A luxury home in the greenery of the hills of Lucca and in a isolated position, the real estate has a surface of 600 m2 and it is surrounded by 5000 m2 of garden and parkland where it is situated a swimming pool, ideal place to take relax and to enjoy the surrounding quiet.
The house for sale is divided over three floors. The basement is composed of two cellars, a bathroom, a storeroom and three additional rooms. The ground floor consists of two storerooms, three bathrooms, a kitchen, a dining room, three bedrooms, a living room with wide windows through which it is possible to take a look at the surrounding and peacefull greenery.
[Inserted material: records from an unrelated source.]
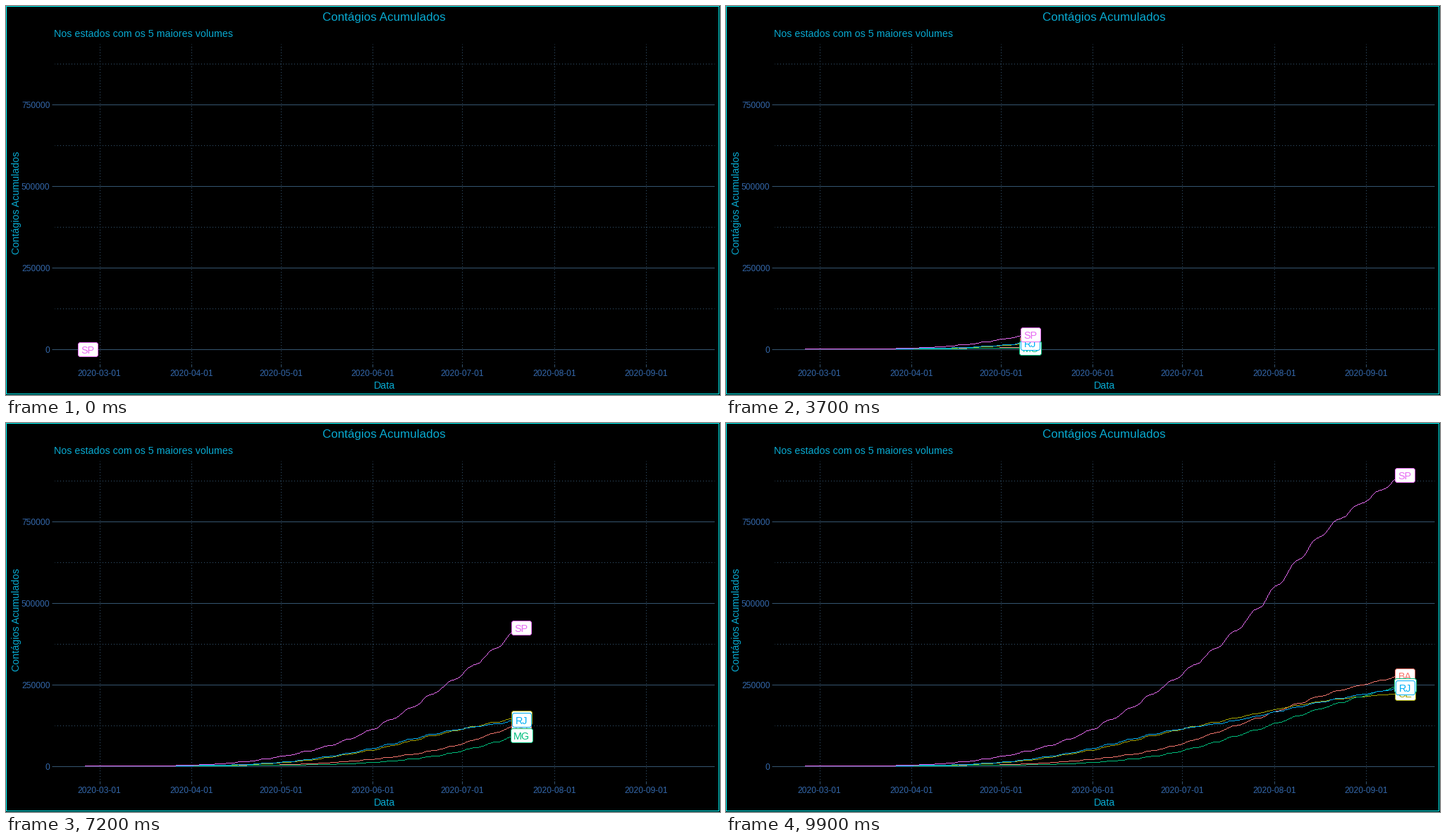
Recreate the animation shown at these times as a matplotlib script. Size 1013 px wide and 553 px high, loop 10 s.

```python
import numpy as np
import matplotlib.pyplot as plt
from matplotlib.animation import FuncAnimation
from matplotlib.patches import FancyBboxPatch, Rectangle

W, H, DPI = 1013, 553, 64
FRAMES, STEP_MS = 100, 100
LAST_DAY = 202
LEFT, RIGHT, TOP, BOTTOM = 69, 1005, 54, 509
CYAN, TITLE, TICK, GRID = "#00FFFF", "#08A9D0", "#3468AB", "#34546F"
FONT = "Liberation Sans"
MONTH_DAYS = np.cumsum([5, 31, 30, 31, 30, 31, 31])

# state: colour, first day, box width, thousands of cases every four weeks
STATES = {
    "BA": ("#F8766D", 10, 28, [.2, 2.3, 14.2, 47, 124, 213, 279]),
    "CE": ("#A3A500", 20, 29, [.4, 6.7, 36.2, 93, 147.5, 197, 223.5]),
    "MG": ("#00BF7D", 12, 31, [.3, 1.6, 7, 29.5, 92, 175, 249]),
    "RJ": ("#00B0F6", 9, 27, [.7, 7.9, 40, 97.5, 139.5, 195, 241]),
    "SP": ("#E76BF3", 0, 28, [1.5, 21.7, 83.6, 222, 416.4, 702.7, 893]),
}


def pt(px):
    return px * 72 / DPI


def x_of(day):
    return 112 + 4.216 * day


def y_of(thousands):
    return 488.5 - .464 * thousands


def day_at(frame):
    return 2 * frame + 1 + frame // 25


def growth(keys, day):
    """Cubic curve through the square roots of the key values."""
    roots = np.sqrt([0, *keys])
    slopes = np.gradient(roots)
    pos = np.clip((day - 6) / 28, 0, len(roots) - 1.001)
    i = pos.astype(int)
    t = pos - i
    ease = t * t * (3 - 2 * t)
    root = (roots[i] + ease * (roots[i + 1] - roots[i])
            + t * (1 - t) ** 2 * slopes[i] - t * t * (1 - t) * slopes[i + 1])
    return root ** 2


def daily(keys):
    """Reports run ahead midweek and stall around each weekend."""
    day = np.arange(LAST_DAY + 1)
    phase = (day + 1) / 7 - .12
    return growth(keys, day + .735 * (1 - np.cos(2 * np.pi * phase)))


def trace(xs, ys):
    """Whole pixels along a polyline, one pixel thick."""
    points = np.floor(np.column_stack([xs, ys]))
    parts = []
    for a, b in zip(points, points[1:]):
        n = int(np.abs(b - a).max())
        parts.append(a + (b - a) * np.arange(n)[:, None] / n)
    return np.rint(np.concatenate(parts)).T


fig = plt.figure(figsize=(W / DPI, H / DPI), dpi=DPI, facecolor="black")
ax = fig.add_axes([0, 0, 1, 1])
ax.set_xlim(0, W)
ax.set_ylim(H, 0)
ax.axis("off")


def write(x, y, text, px, color, ha="center", **kw):
    return ax.text(x, y, text, fontsize=pt(px), color=color, family=FONT,
                   ha=ha, va="baseline", **kw)


def rule(xs, ys, dotted=False):
    # whole coordinates snap to the centre of that pixel row or column
    ax.plot(np.floor(xs), np.floor(ys), color=GRID, lw=pt(1), zorder=1,
            ls=(.5, (1, 3)) if dotted else "-", dash_capstyle="butt",
            solid_capstyle="butt")


def draw_scene():
    ax.add_patch(Rectangle((0, 0), W - 2, H - 2, fill=False, ec=CYAN, lw=pt(1)))
    for k in range(0, 1000, 125):
        y = y_of(k)
        if k % 250:
            rule([LEFT, RIGHT], [y, y], dotted=True)
        else:
            rule([LEFT - 4, RIGHT], [y, y])
            write(62.5, y + 4.8, str(k * 1000), 12, TICK, ha="right")
    for month, day in enumerate(MONTH_DAYS, 3):
        x = x_of(day)
        rule([x, x], [TOP, BOTTOM], dotted=True)
        rule([x, x], [BOTTOM, BOTTOM + 4])
        write(x - .4, 526, f"2020-{month:02d}-01", 12, TICK)
    write(536.7, 21, "Contágios Acumulados", 17, TITLE)
    write(68.5, 44.3, "Nos estados com os 5 maiores volumes", 14.25, TITLE, ha="left")
    write(536.7, 544.5, "Data", 14.25, TITLE)
    write(19.5, 280, "Contágios Acumulados", 14.25, TITLE,
          rotation=90, rotation_mode="anchor")


class Series:
    def __init__(self, name, order):
        color, self.start, self.width, keys = STATES[name]
        self.xs = x_of(np.arange(LAST_DAY + 1))
        self.ys = y_of(daily(keys))
        self.path = trace(self.xs[self.start:], self.ys[self.start:])
        self.line, = ax.plot([], [], ",", color=color, markeredgewidth=0,
                             zorder=3 + order * .1)
        z = 5 + order
        self.box = FancyBboxPatch((0, 0), self.width, 20, fc="white",
                                  ec=color, lw=pt(1), zorder=z,
                                  boxstyle="round,pad=0,rounding_size=2.9")
        ax.add_patch(self.box)
        self.text = write(0, 0, name, 14.4, color, zorder=z + .5)

    def show(self, day):
        parts = [self.line, self.box, self.text]
        for part in parts:
            part.set_visible(day >= self.start)
        x, y = self.xs[day], self.ys[day]
        self.line.set_data(*self.path[:, self.path[0] <= x])
        left, top = np.floor(x - self.width / 2) + .5, np.floor(y) - 9.5
        self.box.set_bounds(left, top, self.width, 20)
        self.text.set_position((x - .4, top + 15.5))
        return parts


draw_scene()
series = [Series(name, i) for i, name in enumerate(STATES)]


def update(frame):
    day = day_at(frame)
    return [part for s in series for part in s.show(day)]


anim = FuncAnimation(fig, update, frames=FRAMES, interval=STEP_MS,
                     init_func=lambda: update(0), repeat=True, repeat_delay=0)
plt.show()
```
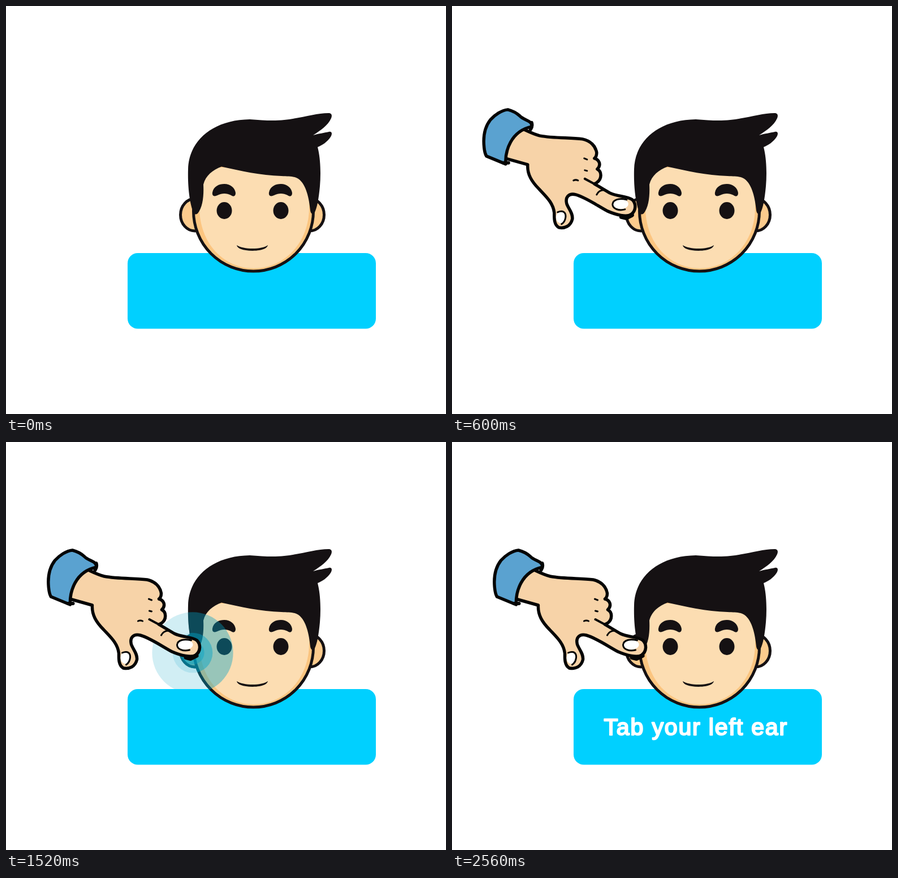
Write an HTML page that moves like this. It is 778 px wide and 720 px high and loops after 4.8 s.

```html
<!DOCTYPE html>
<html lang="en">
<head>
<meta charset="utf-8">
<title>Left ear</title>
<style>
  html, body { margin: 0; width: 100%; height: 100%; overflow: hidden; background: #fff; }
  svg { display: block; width: 100vw; height: 100vh; }
  text { font: 41px "Liberation Sans", Arial, sans-serif; letter-spacing: 1.85px; }
</style>
</head>
<body>
<svg viewBox="0 0 778 720">
  <defs>
    <clipPath id="wipe"><rect id="wipeBox" x="260" y="470" width="0" height="70"/></clipPath>
    <path id="brow" d="M365 329C367 318 377 314 386 314C397 314 405 321 406 330C406 336 402 337 398 334C390 330 382 330 374 334C368 337 364 335 365 329Z"/>
    <path id="hair" d="M332 366C325 350 321 320 322 288C323 238 365 201 431 200C455 202 475 203 492 201C522 198 548 189 570 189C576 189 577 193 575 198C569 211 557 219 543 228C554 225 562 224 571 222C577 221 577 226 574 231C568 240 560 245 551 249C556 268 557 295 555 318C553 340 550 357 545 366C541 368 539 366 538 361C536 340 531 315 517 305C509 300 501 301 487 300C450 299 415 291 381 283.500C366 289 353 299 349 315C350 335 348 355 339 366Q335 369 332 366Z"/>
    <clipPath id="headShape">
      <use href="#hair"/>
      <circle cx="437.5" cy="362" r="108.5"/>
      <ellipse cx="334" cy="368.5" rx="28" ry="31"/>
    </clipPath>
    <g id="ripple" fill="#00a0c3">
      <circle r="73" opacity=".4"/>
      <circle r="36" opacity=".45"/>
      <circle r="21" opacity=".4"/>
    </g>
  </defs>

  <!-- the ripple is fainter on the page than on the head -->
  <g opacity=".45"><use href="#ripple"/></g>
  <rect x="215" y="436" width="439" height="133.5" rx="18" fill="#00d0ff"/>

  <g id="head" fill="#151113">
    <g stroke="#151113" stroke-width="5">
      <g fill="#fccb8d">
        <ellipse cx="334" cy="368.5" rx="25.5" ry="28.5"/>
        <ellipse cx="537" cy="368.5" rx="25.5" ry="28.5"/>
      </g>
      <circle cx="437.5" cy="362" r="106" fill="#fcc580"/>
    </g>
    <path fill="#fcddb2" d="M342 300V355C342 420 386 463 438 463S536 420 536 355V300L500 285H375Z"/>
    <use href="#hair"/>
    <use href="#brow"/>
    <use href="#brow" x="100"/>
    <ellipse cx="386" cy="361" rx="13.500" ry="15"/>
    <ellipse cx="486" cy="361" rx="13.500" ry="15"/>
    <path d="M408 422C420 430 452 430 463 422C462 427 455 431.500 436 432C418 431.500 409 428 408 422Z"/>
  </g>

  <g clip-path="url(#headShape)"><use href="#ripple"/></g>

  <g id="hand" stroke="#050505" stroke-width="5.500" stroke-linecap="round" stroke-linejoin="round" fill="none">
    <path fill="#f7d3a8" d="M82 198C93 203 102 208 114 211C140 216 168 214 190 217C204 220 213 229 215 241Q215 248 211 251C219 253 224 262 216 270C224 274 225 287 215 294L211 296L238 312C252 319 268 317 278 324C285 331 285 343 276 350C268 355 250 351 234 344C217 335 196 320 178 315C166 312 159 319 162 331C165 340 173 347 172 358C169 371 158 375 148 373C139 368 140 355 140 347C138 329 125 318 113 305C100 292 92 279 93 262L50 250L55 205Z"/>
    <path d="M259 354L267 356L277 351" stroke-width="8"/>
    <path d="M194 287L222 302" stroke-width="4"/>
    <path d="M215 315Q219 307 228 307M193 251L198 253M194 272L198 273M174 290Q178 288 182 290" stroke-width="3"/>
    <g fill="#fff" stroke="none">
      <ellipse cx="257" cy="331.500" rx="14" ry="9"/>
      <ellipse cx="152" cy="355" rx="9" ry="10.500"/>
    </g>
    <path d="M265 341C254 344 243 340 243 332C244 323 256 321 268 324M146 346C155 342 161 346 160 355Q159 363 153 367" stroke-width="3"/>
    <path fill="#5aa2d0" d="M58 165C47 166 35 174 27 183C16 197 14 214 16 232Q17 242 20 247L54 261C53 238 63 203 100 195C102 184 86 184 79 176Q70 168 58 165Z"/>
    <path d="M100 188Q102 194 98 200M50 259L59 259" stroke-width="6"/>
  </g>

  <g clip-path="url(#wipe)">
    <text x="268.500" y="516.500" fill="#fff" stroke="#fff" stroke-width="2.400" stroke-linejoin="round">Tab your left ear</text>
  </g>
</svg>
<script>
  const LOOP = 4800, STEP = 40;
  const $ = id => document.getElementById(id);
  const ramp = (t, a, b) => Math.min(1, Math.max(0, (t - a) / (b - a)));
  const smooth = u => u * u * (3 - 2 * u);
  const easeOut = u => 1 - (1 - u) ** 2;

  function draw(t) {
    const move = smooth(ramp(t, 146, 860));
    $('hand').setAttribute('transform', `translate(${-2.5 + 62 * move} ${-1 + 27 * move})`);
    $('hand').setAttribute('opacity', ramp(t, 0, 200));

    const size = 78 / 73 * easeOut(ramp(t, 1120, 1680));
    $('ripple').setAttribute('transform', `translate(330 372) scale(${size})`);
    $('ripple').setAttribute('opacity', 1 - ramp(t, 1680, 1960));

    const dt = Math.min(t, 2600) - 2000;
    const edge = dt < -40 ? 260 : 280.5 + 0.458 * dt + 0.000194 * dt * dt;
    $('wipeBox').setAttribute('width', Math.max(0, edge - 260));
  }

  const start = performance.now();
  function tick(now) {
    const t = Math.max(0, now - start) % LOOP;
    draw(Math.floor(t / STEP) * STEP);
    requestAnimationFrame(tick);
  }
  draw(0);
  requestAnimationFrame(tick);
</script>
</body>
</html>
```
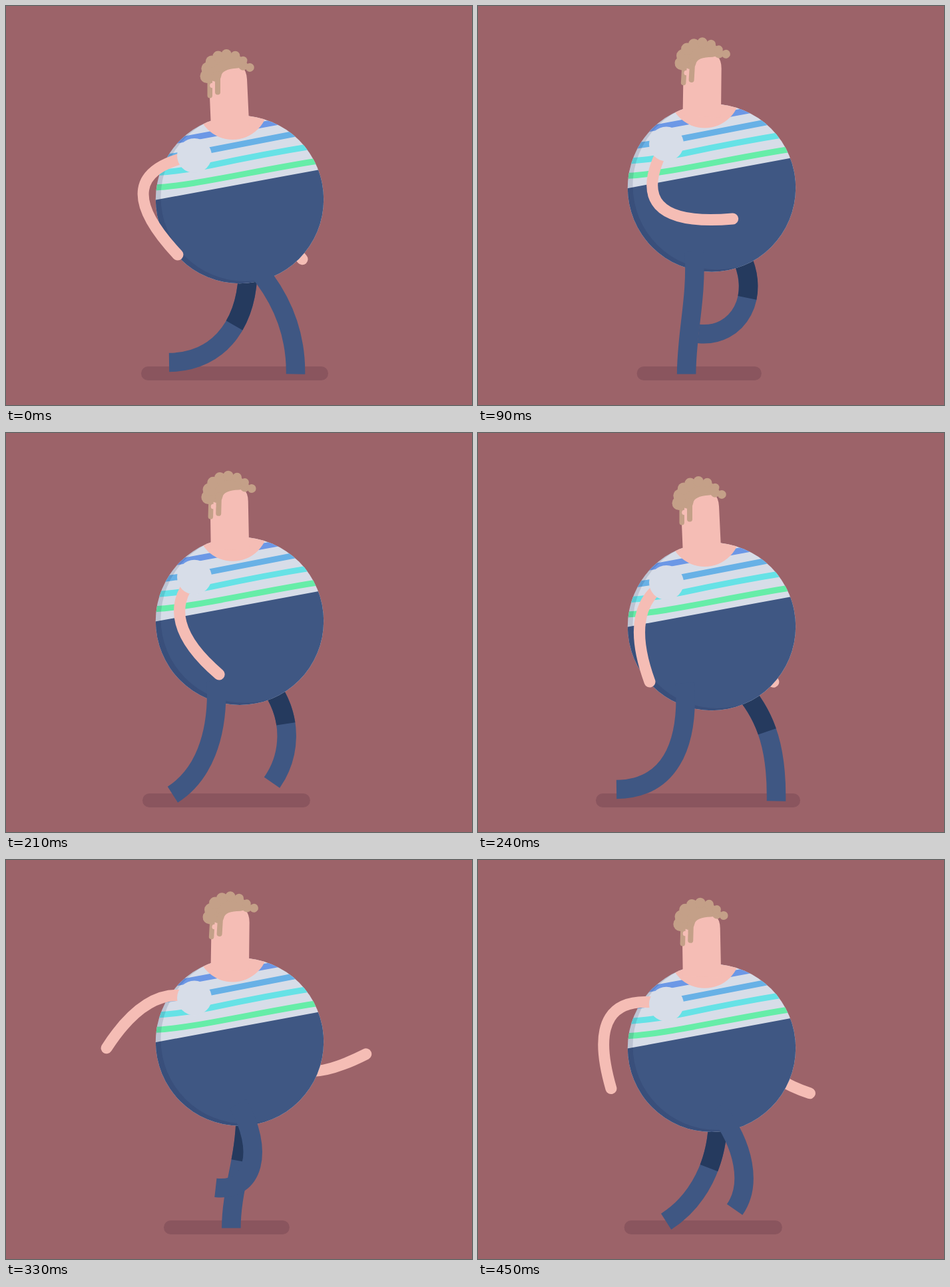
These frames come from a looping animation (700x600 px, 0.48 s). An HTML page:

```html
<!DOCTYPE html>
<html lang="en">
<head>
<meta charset="utf-8">
<title>Walk cycle</title>
<style>
  html, body { margin: 0; width: 100%; height: 100%; overflow: hidden; background: #9c6369; }
  svg { display: block; width: 700px; height: 600px; }
  .skin { fill: #f5bdb5; }
  .hair { fill: #c4a088; }
  .arm { fill: none; stroke: #f5bdb5; stroke-width: 17; stroke-linecap: round; }
  .leg { fill: none; stroke: #3f5783; stroke-width: 28.5; }
  .stripes { fill: none; stroke-width: 9; }
</style>
</head>
<body>
<svg viewBox="0 0 700 600">
  <defs>
    <clipPath id="belly"><circle cx="351" cy="291" r="126.200"/></clipPath>
  </defs>
  <rect id="shadow" y="542" height="21" rx="10.5" fill="#8a555e"/>
  <path id="backArm" class="arm"/>
  <path id="backLeg" class="leg"/>
  <path id="backThigh" class="leg" style="stroke:#253a5e" pathLength="100"/>

  <g id="body">
    <g clip-path="url(#belly)">
      <rect x="220" y="160" width="262" height="262" fill="#d7dde8"/>
      <g class="stripes">
        <path stroke="#6c98e6" d="M250 203.500L415 173"/>
        <path stroke="#68b1e6" d="M235 228Q285 221 308 216.500L445 190"/>
        <path stroke="#66e2e6" d="M220 251Q262 249 308 239.500Q390 222 465 210"/>
        <path stroke="#66eda8" d="M220 273C275 272 380 246 480 231"/>
      </g>
      <path fill="#3f5783" d="M220 292.500L482 244V422H220Z"/>
      <path fill="#101b48" fill-opacity=".13" fill-rule="evenodd"
        d="M200 140H500V440H200ZM232.500 287.500a126.500 126.500 0 0 0 253 0a126.500 126.500 0 0 0 -253 0Z"/>
      <circle class="skin" cx="340.500" cy="147.500" r="53.500"/>
    </g>
    <g id="head">
      <path class="skin" d="M308 184L305 112Q308 84 335 84Q361 86 362 110L365.500 184Z"/>
      <g id="curls" class="hair">
        <path d="M314 104Q316 86 347 84" fill="none" stroke="#c4a088" stroke-width="19" stroke-linecap="round"/>
        <rect x="302.500" y="108" width="7.500" height="30.500" rx="3.700"/>
        <rect x="314" y="98" width="8" height="35.500" rx="4"/>
        <g id="fringe"><circle cx="356" cy="90" r="7"/><circle cx="366" cy="93" r="6.500"/></g>
      </g>
      <circle class="skin" cx="310" cy="119.500" r="3.800"/>
    </g>
  </g>

  <path id="frontLeg" class="leg"/>
  <path id="frontArm" class="arm"/>
  <circle id="sleeve" cx="283" cy="225" r="26" fill="#d7dde8"/>
</svg>
<script>
const $ = id => document.getElementById(id);
const setAll = (node, attrs) => { for (const k in attrs) node.setAttribute(k, attrs[k]); };
const set = (id, attrs) => setAll($(id), attrs);

const FRAME = 30, FRAMES = 16;

// Curls shrink from the nape round to the forehead.
for (let i = 0; i < 7; i++) {
  const angle = (180 + 23 * i) * Math.PI / 180;
  const r = 10.5 - .7 * i, reach = 38.5 + .5 * i - r;
  const curl = document.createElementNS('http://www.w3.org/2000/svg', 'circle');
  setAll(curl, { cx: 330 + reach * Math.cos(angle), cy: 105.5 + reach * Math.sin(angle), r });
  $('curls').append(curl);
}

// Poses are contact, passing, contact, passing:
// eases out into a passing pose and in towards a contact pose.
function key(f, ...values) {
  f = (f + FRAMES) % FRAMES;
  const i = Math.floor(f / 4), u = f / 4 - i;
  const e = i % 2 ? u * u : 1 - (1 - u) ** 2;
  const a = values[i % values.length], b = values[(i + 1) % values.length];
  return a + (b - a) * e;
}

// Both legs bend alike; only the hip and foot positions differ.
function leg(f, hip, foot) {
  const knee = hip + key(f, 45, 2, 6, 42), ankle = foot + key(f, 1, 0, 78, 57);
  return `M${hip} ${key(f, 380, 368, 376, 366)}
    C${knee} ${key(f, 427, 439, 473, 434)}
    ${ankle} ${key(f, 483, 491, 535, 497)}
    ${foot} ${key(f, 553.5, 553.5, 536, 490)}`;
}

// Hangs from the shoulder at an angle in degrees and bows to the left.
function arm(f, x, y, length, degrees) {
  const a = degrees * Math.PI / 180, s = Math.sin(a), c = Math.cos(a);
  const along = length * .32;
  const bow = 95 + 48 * Math.cos((f - 1.7) * Math.PI / 8);
  return `M${x} ${y}Q${x - s * along - c * bow} ${y + c * along - s * bow} ${x - s * length} ${y + c * length}`;
}

function draw(f) {
  const bob = key(f, 0, -18.7);
  const left = key(f, 203, 241, 177, 241), right = key(f, 484, 422);
  set('shadow', { x: left, width: right - left });
  set('body', { transform: `translate(0 ${bob})` });
  set('sleeve', { transform: `translate(0 ${bob})` });
  set('head', { transform: `rotate(${key(f, 0, 3.5)} 337 175)` });
  set('fringe', { transform: `rotate(${-11 + 9.5 * Math.cos(f * Math.PI / 4 - .3)} 348 85)` });

  set('frontLeg', { d: leg(f, key(f, 363, 322, 311, 351), key(f, 435, 305, 208, 322)) });

  const b = f + FRAMES / 2;
  const d = leg(b, key(b, 392, 357, 363, 392), key(b, 448, 331, 245, 337));
  set('backLeg', { d });
  set('backThigh', { d, 'stroke-dasharray': `${key(b, 43.5, 45.5, 47.7, 42.5)} 200` });

  set('frontArm', { d: arm(f, 282, 225 + bob, 151, key(f, 9.15, -45.2, 9.15, 63.5)) });
  const reach = 140 - 9 * Math.max(0, Math.cos((f - 9) * Math.PI / 8)) ** 4;
  set('backArm', { d: arm(b, 420, 243 + bob, reach, key(f, -10.3, 44, -10.3, -64.6)) });
}

const start = performance.now();
function tick() {
  draw(Math.floor((performance.now() - start) / FRAME) % FRAMES);
  requestAnimationFrame(tick);
}
tick();
</script>
</body>
</html>
```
The first floor includes a bathroom, a room used as a loft and two wide terraces.
Interiors surface: 600 m2
Exteriors surface: 5000 m2
living room: 1
dining room: 1
plus other rooms and technical areas: 9
parkland: 5000 m2
Pisa 30 km - Florence 62 km - Lucca 4 km - Forte dei Marmi 37 km – Lappato Golf club 5 km – Thermal baths 18 km - Pisa airport 39 km – Highway exit: Capannori exit: 15 km
Lucca was founded by the Etruscans and became a Roman colony. The Holy Face of Lucca (or Volto Santo), a major relic supposedly carved by Nicodemus, arrived in 742. It became prosperous through the silk trade that began in the 11th century, and came to rival the silks of Byzantium. During the 10-11th centuries Lucca was the capital of the feudal margravate of Tuscany, more or less independent but owing nominal allegiance to the Holy Roman Emperor. After the death of Matilda of Tuscany, the city began to constitute itself an independent commune. For almost 500 years, Lucca remained an independent republic. In 1314, internal discord allowed Uguccione della Faggiuola of Pisa to make himself lord of Lucca. The Lucchesi expelled him two years later, and handed over the city to another condottiere Castruccio Castracani, under whose rule it became a leading state in central Italy. Lucca rivalled Florence until Castracani's death in 1328. Pawned to the Rossi of Parma, ceded to Martino della Scala of Verona, sold to the Florentines, surrendered to the Pisans, and then nominally liberated by the emperor Charles IV. Lucca managed, at first as a democracy, and after 1628 as an oligarchy, to maintain its independence alongside of Venice and Genoa, and painted the word Libertas on its banner until the annextion to the Reign of Italy, in 1860.